I used to look at spring rainstorms as beautiful events, bringing out the bright green hues of new foliage across the garden and vineyard.  This years monsoon spring has changed the way I feel about rain being a nourishing act of God.

Thanks to rain, much of the road between the vines has been wiped out and part of the creek has eroded and endangered a parcel of Grenache grapes.  This week we have been playing catch up trying to stave off my two new enemies: the funky funguses Mildew and Oidium.

Yesterday I found we have traces of mildew all over the property and horrible odium on our Carignan grapes.

In France when you want to go “bio” or convert to organic farming you are allowed to spray your vines with only two products:  “la bouillie bordelaise” known in English as Bordeaux mixture, and sulphur.
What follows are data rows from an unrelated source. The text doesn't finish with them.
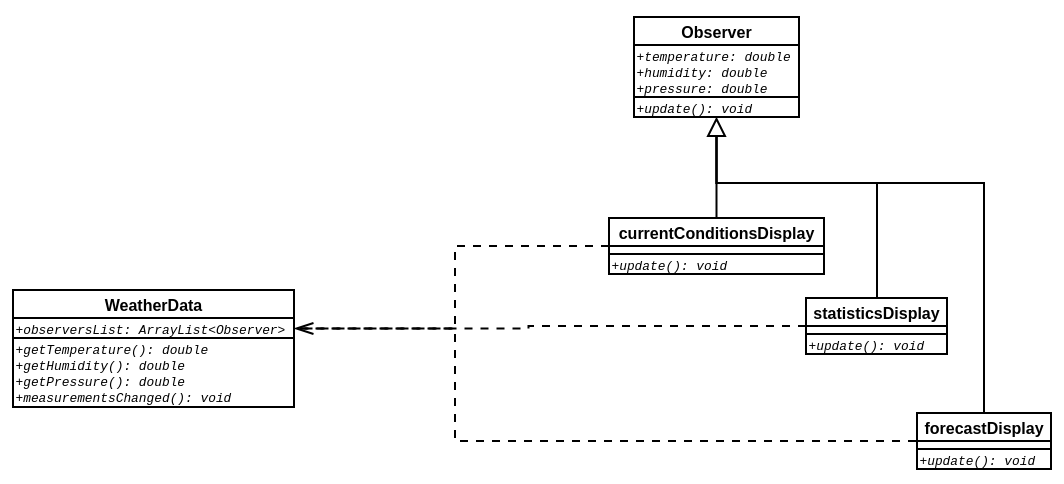
<!DOCTYPE html>
<html lang="en">
<head>
<meta charset="utf-8">
<title>Weather station class diagram</title>
<style>
:root { --ink: #000; --paper: #fff; --line: 2px; }
* { box-sizing: border-box; margin: 0; padding: 0; }
html, body { width: 1064px; height: 484px; overflow: hidden; background: var(--paper); }
.diagram { position: relative; width: 1064px; height: 484px; overflow: hidden; color: var(--ink); }
.connectors { position: absolute; left: 0; top: 0; fill: none; stroke: var(--ink); stroke-width: 2; stroke-miterlimit: 10; }
.connectors .uses { stroke-dasharray: 8 8; }
.connectors .inherit-head { fill: var(--paper); }
.class-box { position: absolute; display: grid; border: var(--line) solid var(--ink); background: var(--paper); }
.class-box h2 { font: bold 16px/30px "Liberation Sans", Arial, sans-serif; height: 26px; text-align: center; white-space: nowrap; }
.members { border-top: var(--line) solid var(--ink); padding: 4px 0 0 1.5px; list-style: none; font: italic 12.85px/16px "Liberation Mono", monospace; white-space: nowrap; min-height: 0; }
.members.empty { padding: 0; }
.observer { left: 633px; top: 16px; width: 167px; height: 102px; grid-template-rows: 26px 52px 20px; }
.weather-data { left: 12px; top: 289px; width: 283px; height: 119px; grid-template-rows: 26px 20px 69px; }
.display { height: 58px; grid-template-rows: 26px 8px 20px; }
.current-conditions { left: 608px; top: 217px; width: 217px; }
.statistics { left: 805px; top: 297px; width: 143px; }
.forecast { left: 916px; top: 412px; width: 136px; }
</style>
</head>
<body>
<main class="diagram">
  <svg class="connectors" width="1064" height="484" viewBox="0 0 1064 484" aria-hidden="true">
    <g class="inherits">
      <polyline points="716.5,218 716.5,136"/>
      <polyline points="877,298 877,183 716.5,183 716.5,136"/>
      <polyline points="984,413 984,183 716.5,183 716.5,136"/>
      <polygon class="inherit-head" points="716.5,119 725,136 708,136"/>
    </g>
    <g class="uses">
      <polyline points="609,246 455,246 455,328.5 297,328.5"/>
      <polyline points="806,326 528.5,326 528.5,328.5 297,328.5"/>
      <polyline points="916,441 455,441 455,328.5 297,328.5"/>
    </g>
    <polyline class="use-head" points="313.5,323 296.5,328.5 313.5,334"/>
  </svg>

  <section class="class-box observer">
    <h2>Observer</h2>
    <ul class="members">
      <li>+temperature: double</li>
      <li>+humidity: double</li>
      <li>+pressure: double</li>
    </ul>
    <ul class="members"><li>+update(): void</li></ul>
  </section>

  <section class="class-box display current-conditions">
    <h2>currentConditionsDisplay</h2>
    <div class="members empty"></div>
    <ul class="members"><li>+update(): void</li></ul>
  </section>

  <section class="class-box display statistics">
    <h2>statisticsDisplay</h2>
    <div class="members empty"></div>
    <ul class="members"><li>+update(): void</li></ul>
  </section>

  <section class="class-box display forecast">
    <h2>forecastDisplay</h2>
    <div class="members empty"></div>
    <ul class="members"><li>+update(): void</li></ul>
  </section>

  <section class="class-box weather-data">
    <h2>WeatherData</h2>
    <ul class="members"><li>+observersList: ArrayList&lt;Observer&gt;</li></ul>
    <ul class="members">
      <li>+getTemperature(): double</li>
      <li>+getHumidity(): double</li>
      <li>+getPressure(): double</li>
      <li>+measurementsChanged(): void</li>
    </ul>
  </section>
</main>
</body>
</html>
Bordeaux mixture is sprayed on vines using machines, and it is bright blue in color.  Not really organic, but the mixture contains mostly copper sulfate and lime (known in French as “chaux”).

The problem is that each time it rains, you have to start from zero and spray all the vines again.  This year it has been raining non-stop, and even hailed yesterday.  Between the rainstorms the ground stays too muddy and the tractor cannot get through the vines.

So my new BFF is now mildew, and I am afraid he is here to stay.